• What’s the most important relationship in my life? Am I treating it like it’s the most important?

Keep it simple – focus on what matters most and make sure your life is centred on these things, first and foremost.

Was this helpful? What other ideas do you have? Please leave me a comment or send me a message.

You’ve got to see this video!

Tuesday, April 3, 2012 | | 0 comments

When we see this message attached to the same video, posted and emailed many times over, we know it’s in the process of going viral.

The latest (at least within my group of contacts) is of a teenage opera singer named Jonathan Antoine (one half of the duet Charlotte and Jonathan) singing The Prayer on Britain’s Got Talent.

In the video, we learn that Antoine has had to deal with damaging comments about his size and, not surprisingly, he completely lacks confidence. We see the judges and the show’s audience barely able to contain their laughter when he walks onstage. It’s an awful moment, but when Antoine sings, the audience is shocked to hear his incredible voice. Few, if any, who watch the video, would not be moved.

Why does a video like this go viral? It’s not because we’ve never seen a performance that exceeds our expectations so outrageously - that may have been Susan Boyle on the same show in 2009. But what we react to, what we feel so compelled to share with everyone we know, is the story of someone we discount at first glance that has the ability to amaze us. That’s what we find remarkable.

Most of us don’t know the pain of a lifetime of having people laugh at you, but we know insecurity and doubt. We know the feeling of being judged (both figuratively and literally in this example) and we know how tough it is to even make the grade, let alone amaze an audience, when no one believes we can.

We cheer for Jonathan Antoine because he’s done what we didn’t believe he could. And he does it despite longer odds than most of us face. He’s an underdog and he came through.

The video goes viral because it’s so human.

And more than going viral, it encourages all of us to take chances. It reminds us that no matter what our circumstances, we should never allow self doubt to stop us from getting on our stage and showing the world what we can do.

Do you have a story to tell? It may seem like no one wants to hear it, but if you tell it well, there’s a chance the world will stop what they’re doing and want to share it with everyone they know.

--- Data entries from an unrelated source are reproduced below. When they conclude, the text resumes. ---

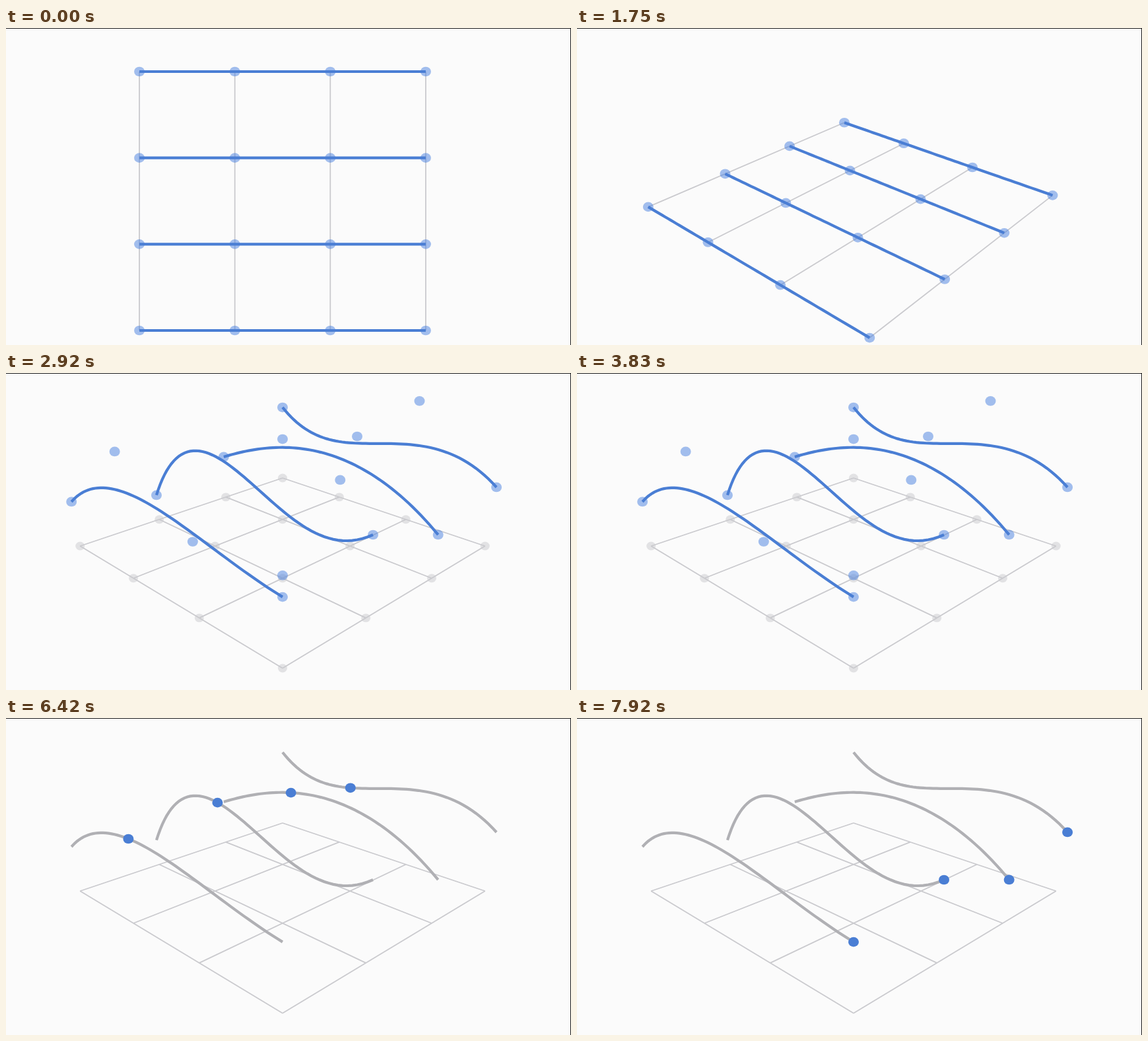
Recreate the animation shown at these times as an HTML page with a canvas. Size 856x480 px, loop 8000 ms.

```html
<!DOCTYPE html>
<html>
<head>
<meta charset="utf-8">
<style>
  html, body { margin: 0; height: 100%; overflow: hidden; background: #fbfbfb; }
  canvas { display: block; }
</style>
</head>
<body>
<canvas id="stage" width="856" height="480"></canvas>
<script>
const ctx = document.getElementById("stage").getContext("2d");
const LOOP = 8000;
const CENTER = { x: 419, y: 262 };
const SCALE = { x: 144.6, y: 130.67 };
const DISTANCE = 6.547;
const TURN = Math.PI / 4;
const TILT = 61.48 * Math.PI / 180;

// Control point heights, one row per curve
const HEIGHTS = [
  [1.056, 0.252, 1.5, 0.734],
  [0.581, 1.052, 1.308, 0.513],
  [0.334, 2.205, 0.035, 0.879],
  [0.56, 1.386, 0.811, 0.707]
];
const INDEX = [0, 1, 2, 3];

const PAPER = "#fbfbfb";
const EDGE = "#1c1c1c";
const GRID = [202, 202, 206];
const BLUE = [74, 126, 212];
const GRAY = [176, 176, 180];

const rgba = (color, alpha = 1) => `rgba(${color.join()},${alpha})`;
const mix = (a, b, k) => a.map((v, i) => Math.round(v + (b[i] - v) * k));
const ease = (t, start, end) => {
  const u = Math.min(1, Math.max(0, (t - start) / (end - start)));
  return (1 - Math.cos(Math.PI * u)) / 2;
};

// Orbit camera looking at the middle of the grid
function makeCamera(progress) {
  const turn = TURN * progress, tilt = TILT * progress;
  const cosTurn = Math.cos(turn), sinTurn = Math.sin(turn);
  const cosTilt = Math.cos(tilt), sinTilt = Math.sin(tilt);
  return (col, row, height) => {
    const x = col - 1.5, z = row - 1.5;
    const side = x * cosTurn - z * sinTurn;
    const front = x * sinTurn + z * cosTurn;
    const w = 1 - (front * sinTilt + height * cosTilt) / DISTANCE;
    return [
      CENTER.x + SCALE.x * side / w,
      CENTER.y + SCALE.y * (front * cosTilt - height * sinTilt) / w
    ];
  };
}

function bezier([a, b, c, d], u) {
  const v = 1 - u;
  return a * v * v * v + 3 * b * v * v * u + 3 * c * v * u * u + d * u * u * u;
}

function polyline(points, color, width) {
  ctx.beginPath();
  points.forEach(p => ctx.lineTo(...p));
  ctx.strokeStyle = color;
  ctx.lineWidth = width;
  ctx.stroke();
}

function dot([x, y], color, size) {
  ctx.beginPath();
  ctx.ellipse(x, y, size, size * 0.92, 0, 0, 2 * Math.PI);
  ctx.fillStyle = color;
  ctx.fill();
}

function draw(t) {
  const project = makeCamera(ease(t, 997, 1911));
  const lift = ease(t, 1911, 2825);
  const fade = ease(t, 5220, 5700);
  const slide = ease(t, 5653, 7483);
  const onCurve = (row, u) => project(3 * u, row, lift * bezier(HEIGHTS[row], u));
  const eachPoint = fn => INDEX.forEach(row => INDEX.forEach(col => fn(row, col)));

  ctx.fillStyle = PAPER;
  ctx.fillRect(0, 0, 856, 480);

  for (const i of INDEX) {
    polyline([project(0, i, 0), project(3, i, 0)], rgba(GRID), 1.8);
    polyline([project(i, 0, 0), project(i, 3, 0)], rgba(GRID), 1.8);
  }
  eachPoint((row, col) =>
    dot(project(col, row, 0), rgba(GRID, 0.5 * lift * (1 - fade)), 7));
  eachPoint((row, col) =>
    dot(project(col, row, lift * HEIGHTS[row][col]), rgba([72, 128, 224], 0.5 * (1 - fade)), 8));

  const curveColor = rgba(mix(BLUE, GRAY, fade));
  for (const row of INDEX) {
    const points = Array.from({ length: 61 }, (_, i) => onCurve(row, i / 60));
    polyline(points, curveColor, 4.2);
  }
  for (const row of INDEX) dot(onCurve(row, slide), rgba(BLUE, fade), 8);

  ctx.fillStyle = EDGE;
  ctx.fillRect(0, 0, 856, 1);
  ctx.fillRect(855, 0, 1, 480);
}

function frame() {
  draw(performance.now() % LOOP);
  requestAnimationFrame(frame);
}
frame();
</script>
</body>
</html>
```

Go for it.

What did you think of Jonathan Antoine? Did the video inspire you? Leave me a comment or send me a message, I’d love to hear your thoughts.